Work order
Search the records for "zeros" and copy each line that holds it.

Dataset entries
--- --- ---
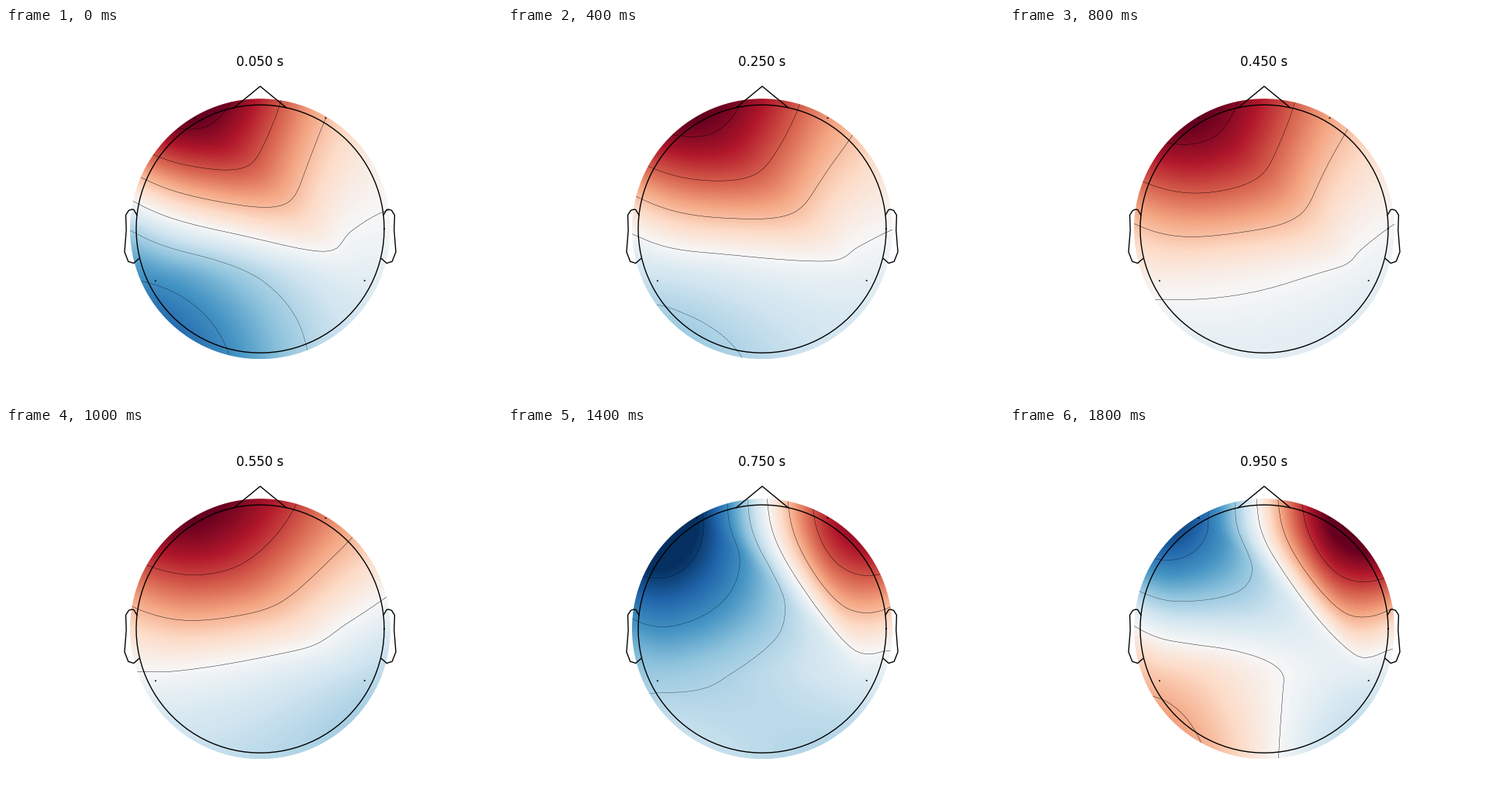
Recreate the animation shown at these times as a matplotlib script. Size 640 by 480 pixels, loop 2 s.

```python
import numpy as np
import matplotlib.pyplot as plt
from matplotlib.animation import FuncAnimation
from matplotlib.patches import Circle
from matplotlib.tri import Triangulation

W, H, DPI = 640, 480, 100
CX, CY, SCALE = 328, 259.2, 160      # head centre and radius in pixels
MASK = 1.05                          # map radius in head radii
N_FRAMES, INTERVAL = 10, 200

# Front left, front right, back left, back right
SENSORS = np.array([(-0.528, 0.894), (0.528, 0.894),
                    (-0.844, -0.419), (0.842, -0.417)])

# Sensor potentials in contour steps, by frame; the rest are interpolated
KEYS = {
    0: (3.2, 1.0, -1.93, -0.35),
    2: (3.3, 1.45, -0.7, -0.3),
    4: (3.33, 1.32, 0.2, -0.24),
    6: (2.55, 1.68, -0.42, -1.25),
    7: (-3.2, 2.42, -1.12, -0.42),
    8: (-0.6, 3.3, 0.36, -0.52),
    9: (-2.25, 2.8, 0.8, -0.36),
}


class Scalp:
    """Clough-Tocher interpolation, kept linear in the sensor values."""

    def __init__(self, sensors, ring_radius, n_ring=12):
        n = len(sensors)
        a = np.arange(n_ring) * 2 * np.pi / n_ring
        ring = ring_radius * np.column_stack([np.cos(a), np.sin(a)])
        self.pts = np.vstack([sensors, ring])
        self.tri = Triangulation(*self.pts.T)
        self.find = self.tri.get_trifinder()
        self.links = np.vstack([self.tri.edges, self.tri.edges[:, ::-1]])
        # Ring points take the mean of the sensors they touch
        self.f = np.zeros((len(self.pts), n))
        self.f[:n] = np.eye(n)
        for i, j in self.links:
            if i >= n > j:
                self.f[i, j] = 1
        self.f /= np.maximum(self.f.sum(axis=1, keepdims=True), 1)
        self.grad = self.gradients()

    def gradients(self):
        """Vertex gradients with the least curvature along the edges."""
        n, m = self.f.shape
        lhs = np.zeros((2 * n, 2 * n))
        rhs = np.zeros((2 * n, m))
        for i, j in self.links:
            e = self.pts[j] - self.pts[i]
            w = np.linalg.norm(e) ** -3
            ee = w * np.outer(e, e)
            si, sj = slice(2 * i, 2 * i + 2), slice(2 * j, 2 * j + 2)
            lhs[si, si] += 4 * ee
            lhs[si, sj] += 2 * ee
            rhs[si] += 6 * w * np.outer(e, self.f[j] - self.f[i])
        return np.linalg.solve(lhs, rhs).reshape(n, 2, m)

    def barycentric(self, t, xy):
        corners = self.pts[self.tri.triangles[t]]
        return np.linalg.solve(np.vstack([corners.T, np.ones(3)]),
                               np.vstack([xy.T, np.ones(len(xy))]))

    def patch(self, t, xy):
        v = self.tri.triangles[t]
        p, f, grad = self.pts[v], self.f[v], self.grad[v]

        def ctrl(i, j):
            return f[i] + (p[j] - p[i]) @ grad[i] / 3

        trios = [(k, (k + 1) % 3, (k + 2) % 3) for k in range(3)]
        near = [(f[k] + ctrl(k, i) + ctrl(k, j)) / 3 for k, i, j in trios]
        edge = []
        for k, i, j in trios:
            g = -0.5
            other = self.tri.neighbors[t, i]
            if other >= 0:
                mid = self.pts[self.tri.triangles[other]].mean(axis=0)
                c = self.barycentric(t, mid[None])[:, 0]
                g = (2 * c[j] + c[i] - 1) / (2 - 3 * c[j] - 3 * c[i])
            a, b = ctrl(i, j), ctrl(j, i)
            edge.append((g * (f[j] - f[i] + 3 * (a - b))
                         - f[i] + 2 * a - b + near[i] + near[j]) / 2)
        inner = [(near[k] + edge[i] + edge[j]) / 3 for k, i, j in trios]

        b = self.barycentric(t, xy)
        low = b.min(axis=0)
        b = b - low
        c = 3 * low
        out = np.outer(c ** 3, sum(inner) / 3)
        for k, i, j in trios:
            out += np.outer(b[k] ** 3, f[k])
            out += 3 * np.outer(b[k] ** 2 * c, near[k])
            out += 3 * np.outer(b[k] * c ** 2, inner[k])
            out += 3 * np.outer(b[k] ** 2 * b[i], ctrl(k, i))
            out += 3 * np.outer(b[k] ** 2 * b[j], ctrl(k, j))
            out += 6 * np.outer(b[i] * b[j] * c, edge[k])
        return out

    def basis(self, xy):
        """Weight of every sensor at every point."""
        found = self.find(xy[:, 0], xy[:, 1])
        out = np.zeros((len(xy), self.f.shape[1]))
        for t in np.unique(found[found >= 0]):
            sel = found == t
            out[sel] = self.patch(t, xy[sel])
        return out


key_frames = list(KEYS)
values = np.column_stack([np.interp(range(N_FRAMES), key_frames, series)
                          for series in zip(*KEYS.values())])

scalp = Scalp(SENSORS, ring_radius=1.1 * MASK + 1.6)
axis = np.linspace(-MASK, MASK, 64)
X, Y = np.meshgrid(axis, axis)
weights = scalp.basis(np.column_stack([X.ravel(), Y.ravel()]))
maps = [(weights @ v).reshape(X.shape) for v in values]

fig = plt.figure(figsize=(W / DPI, H / DPI), dpi=DPI, facecolor="white")
ax = fig.add_axes([0, 0, 1, 1])
image = ax.imshow(maps[0], cmap="RdBu_r", origin="lower", aspect="auto",
                  extent=(-MASK, MASK, -MASK, MASK), interpolation="bilinear")
ax.set_xlim(-CX / SCALE, (W - CX) / SCALE)
ax.set_ylim((CY - H) / SCALE, CY / SCALE)
ax.set_autoscale_on(False)
ax.axis("off")
clip = Circle((0, 0), MASK, transform=ax.transData)
image.set_clip_path(clip)


def outline(x, y):
    ax.plot(x, y, color="k", lw=1)


turn = np.linspace(0, 2 * np.pi, 101)
outline(np.cos(turn), np.sin(turn))
nose = np.deg2rad(12)
nose_y = np.sqrt(1 - nose ** 2)
outline([-nose, 0, nose], [nose_y, 1.15, nose_y])
ear_x, ear_y = np.array([
    (0.994, 0.111), (1.020, 0.155), (1.036, 0.157), (1.060, 0.149),
    (1.084, 0.111), (1.080, -0.011), (1.094, -0.186), (1.064, -0.263),
    (1.020, -0.277), (0.978, -0.240)]).T
for side in (-1, 1):
    outline(side * ear_x, ear_y)
ax.scatter(*SENSORS.T, s=0.25, marker="o", edgecolor="k", facecolor="none")
title = ax.text(0, (CY - 49.27) / SCALE, "", ha="center", va="baseline",
                fontsize=12, family="DejaVu Sans")
contours = None


def update(n):
    global contours
    if contours is not None:
        contours.remove()
    limit = np.abs(values[n]).max()
    image.set_data(maps[n])
    image.set_clim(-limit, limit)
    contours = ax.contour(X, Y, maps[n], np.arange(-3, 4),
                          colors="k", linewidths=0.3)
    contours.set_clip_path(clip)
    title.set_text(f"{0.05 + 0.1 * n:.3f} s")
    return image, title


anim = FuncAnimation(fig, update, frames=N_FRAMES, interval=INTERVAL,
                     repeat=True, repeat_delay=0, blit=False)
plt.show()
```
--- --- ---
Solution
        self.f = np.zeros((len(self.pts), n))
        lhs = np.zeros((2 * n, 2 * n))
        rhs = np.zeros((2 * n, m))
        out = np.zeros((len(xy), self.f.shape[1]))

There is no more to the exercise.